It’s not going to be a big surprise to you, but we humans are awfully good at being human.
Some of our best qualities shine forth through our creativity, our compassion and our wit.
But then, we have those not so good qualities that come forth, one of which is entitlement. We believe we are entitled to something simply because we’re human (or so we think). In other words, we pull what we consider to be the trump card: I’m human, you’re not, therefore I outrank you.
The illusion that we’re human and therefore we outrank other sentient beings is the antithesis of animism
Animism is a view that helps us experience the world that is greater than our own individual understanding and scope. Animism perceives all things—animals, plants, rocks, rivers, weather systems, words, computers, cars, pencils—as animated and alive. Being animated and alive means that each non-human being has its own agency, or autonomy.
Building on that conversation, let’s talk about entitlement and animism, what that means, how they’re connected, and how we easily fall into that rabbit hole of entitlement.
Humans are not entitled to the respect of an animal
by virtue of simply being human
I know that is not music to everyone’s ears. Regardless of how well-intended we humans are, we often make decisions for animals without taking their wishes or desires into consideration.
As an example, let’s look at rescuing/adopting animals.
All animal lovers are big hearted and want to help animals have the best life possible. A common way to do that is by adopting or rescuing. Have you ever walked into a shelter or rescue and immediately thought ‘oh, look at that poor dog (cat, rabbit, horse, guinea pig, etc), s/he looks so lonesome here!’? Our caregiver instinct kicks in and the next thing we know we have a new family member.
Well, did you ask the animal that before the adoption? What if that animal was waiting for another family for adoption? What if, while in the shelter, the animal was actually helping out another animal or a member of the shelter staff? What if that animal came to the shelter with the purpose of dying there? That does happen, I’ve witnessed it.
Just because we feel the need to rescue an animal does not mean the animal feels the need to be rescued by you

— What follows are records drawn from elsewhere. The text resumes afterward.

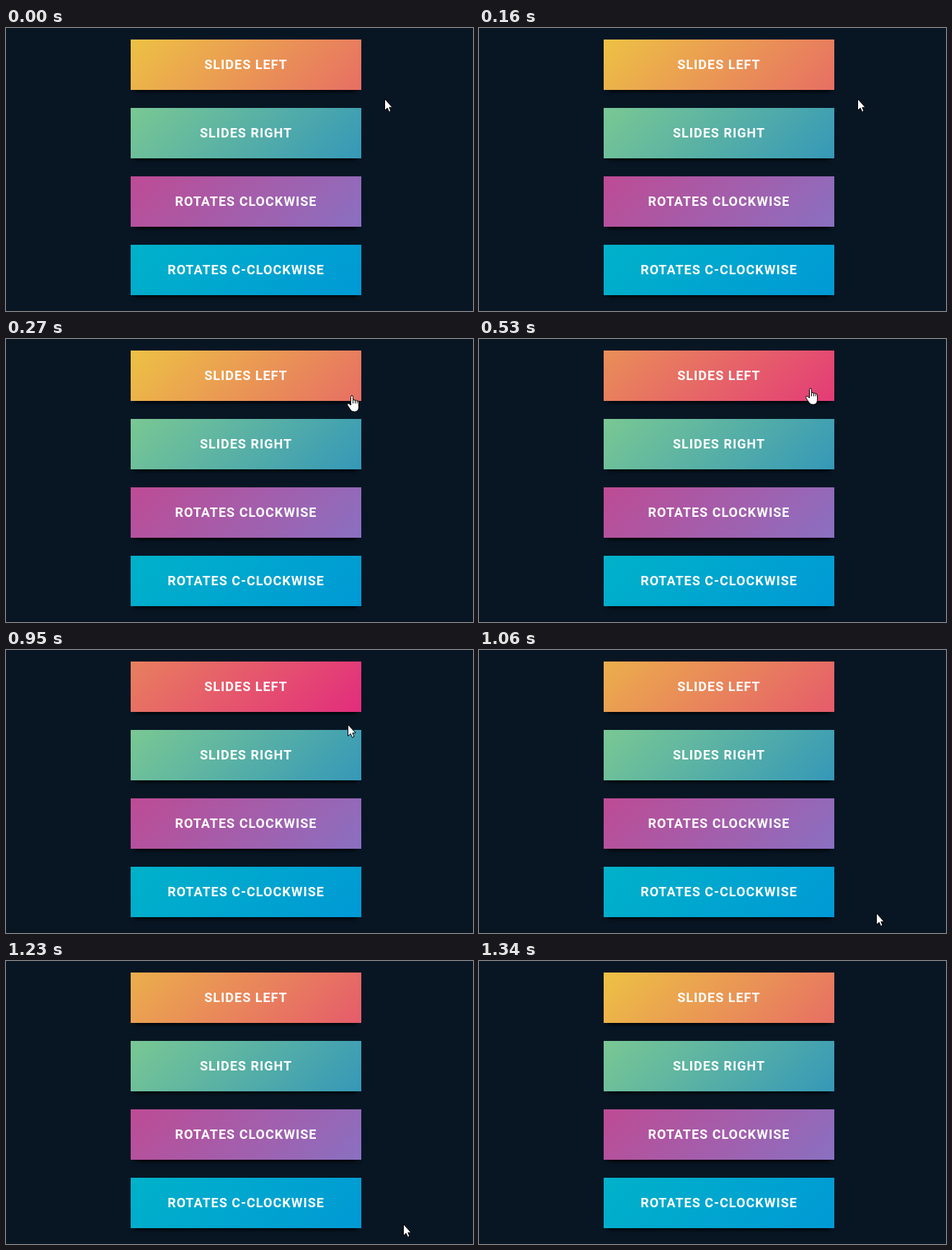
These frames come from a looping animation (648 px wide and 393 px high, 1440 ms). An HTML page:

```html
<!DOCTYPE html>
<html lang="en">
<head>
<meta charset="utf-8">
<title>Gradient buttons</title>
<style>
  html, body { margin: 0; width: 100%; height: 100%; overflow: hidden; background: #081624; }
  .button {
    position: absolute; left: 173px; width: 320px; height: 70px;
    background: linear-gradient(135deg, var(--from), var(--to));
    box-shadow: 0 8px 6px -6px #000;
    color: #fff; font: 700 18px/70px Roboto, sans-serif;
    letter-spacing: 1px; text-align: center; white-space: nowrap;
  }
  #left   { top: 16px;  --from: #edc244; --to: #e22a7e; background-size: 640px 70px; }
  #right  { top: 111px; --from: #7ac893; --to: #3598b8; }
  #clock  { top: 206px; --from: #be4b94; --to: #8a70c1; }
  #cclock { top: 301px; --from: #00b2c9; --to: #0099d5; }
  svg { position: absolute; left: 0; top: 0; }
  svg path { fill: #fff; stroke: #000; stroke-linejoin: round; }
</style>
</head>
<body>
<div class="button" id="left">SLIDES LEFT</div>
<div class="button" id="right">SLIDES RIGHT</div>
<div class="button" id="clock">ROTATES CLOCKWISE</div>
<div class="button" id="cclock">ROTATES C-CLOCKWISE</div>
<svg width="648" height="393">
  <path id="arrow" d="M.5 .5V16.5L4.2 13.2 6.5 18.5 9 17.4 6.8 12.2H11.2Z"/>
  <path id="hand" d="M5.5 14V2.5Q5.5 .5 7 .5T8.5 2.5V7.5Q8.5 6.5 10 6.5T11.5 8Q11.5 7 12.8 7T14.2 8.5Q14.5 8 15.3 8T16.5 10V16C16.5 21 14 23 10.5 23C6 23 5 20 .8 14Q0 11.5 2 11.5Q3.5 11.5 5.5 14ZM8.5 7.5V11.5M11.5 8V11.5M14.2 8.5V11.5"/>
</svg>
<script>
  const LOOP = 1440;
  const $ = id => document.getElementById(id);

  const poses = [
    { start: 0,    shift: 0,   cursor: 'arrow', x: 525, y: 98 },
    { start: 270,  shift: 0,   cursor: 'hand',  x: 473, y: 78 },
    { start: 530,  shift: 240, cursor: 'hand',  x: 453, y: 68 },
    { start: 780,  shift: 310, cursor: 'arrow', x: 474, y: 103 },
    { start: 1060, shift: 90,  cursor: 'arrow', x: 551, y: 365 },
    { start: 1340, shift: 0 }
  ];

  function draw(now) {
    const t = now % LOOP;
    const pose = poses.findLast(p => p.start <= t);
    $('left').style.backgroundPosition = `${-pose.shift}px 0`;
    for (const id of ['arrow', 'hand']) {
      const shown = pose.cursor === id;
      $(id).style.display = shown ? '' : 'none';
      if (shown) $(id).setAttribute('transform', `translate(${pose.x} ${pose.y})`);
    }
  }

  const origin = performance.now();
  function tick() {
    draw(performance.now() - origin);
    requestAnimationFrame(tick);
  }
  tick();
</script>
</body>
</html>
```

That’s hard to take in, I know. Breathe deeply, and take a moment to sit with that. In all honesty, it’ll take many moments to sit with it and many times returning to it in order to come to terms with it in full honesty and integrity.
Each animal has their own agency (authenticity) and that is not to be overridden by our human agency, simply because we’re human. The animal(s) owe us nothing. We can request a mutually agreeable relationship, but the animals owe us nothing.
Adoption/rescue is just one example of where we pull the ‘I’m the human’ card, think we know what is best for the animal and are entitled to act upon that knowledge.
Since we’ve started a conversation around this, don’t be surprised if awarenesses and examples of entitlement in your own life start popping up. When/if they do, that’s wonderful! Here’s how to handle them:
- Be gentle with yourself. As my Angel Horse Shiloh constantly reminds me “You’re only human, you’ve got a lot to learn”
- Remember to include your animal pals in the conversation. Ask open ended questions about their thoughts and opinions
- Take note of the experience. Write it down along with some options for acting differently in the future
If you’re not already listening to the podcast #EverydayAnimism I co-host with Kelley Harrell and Brandice of Soulful Focus, I highly recommend you give it a listen. It’s available on Anchor.fm, iTunes or the podcast platform of your choice.
Are you feeling intrigued by this concept of entitlement? If so, let’s talk. Schedule your free discovery call to find out how we can work together, how I can help you become more at one in your relationship with animals.
Here’s To New Beginnings,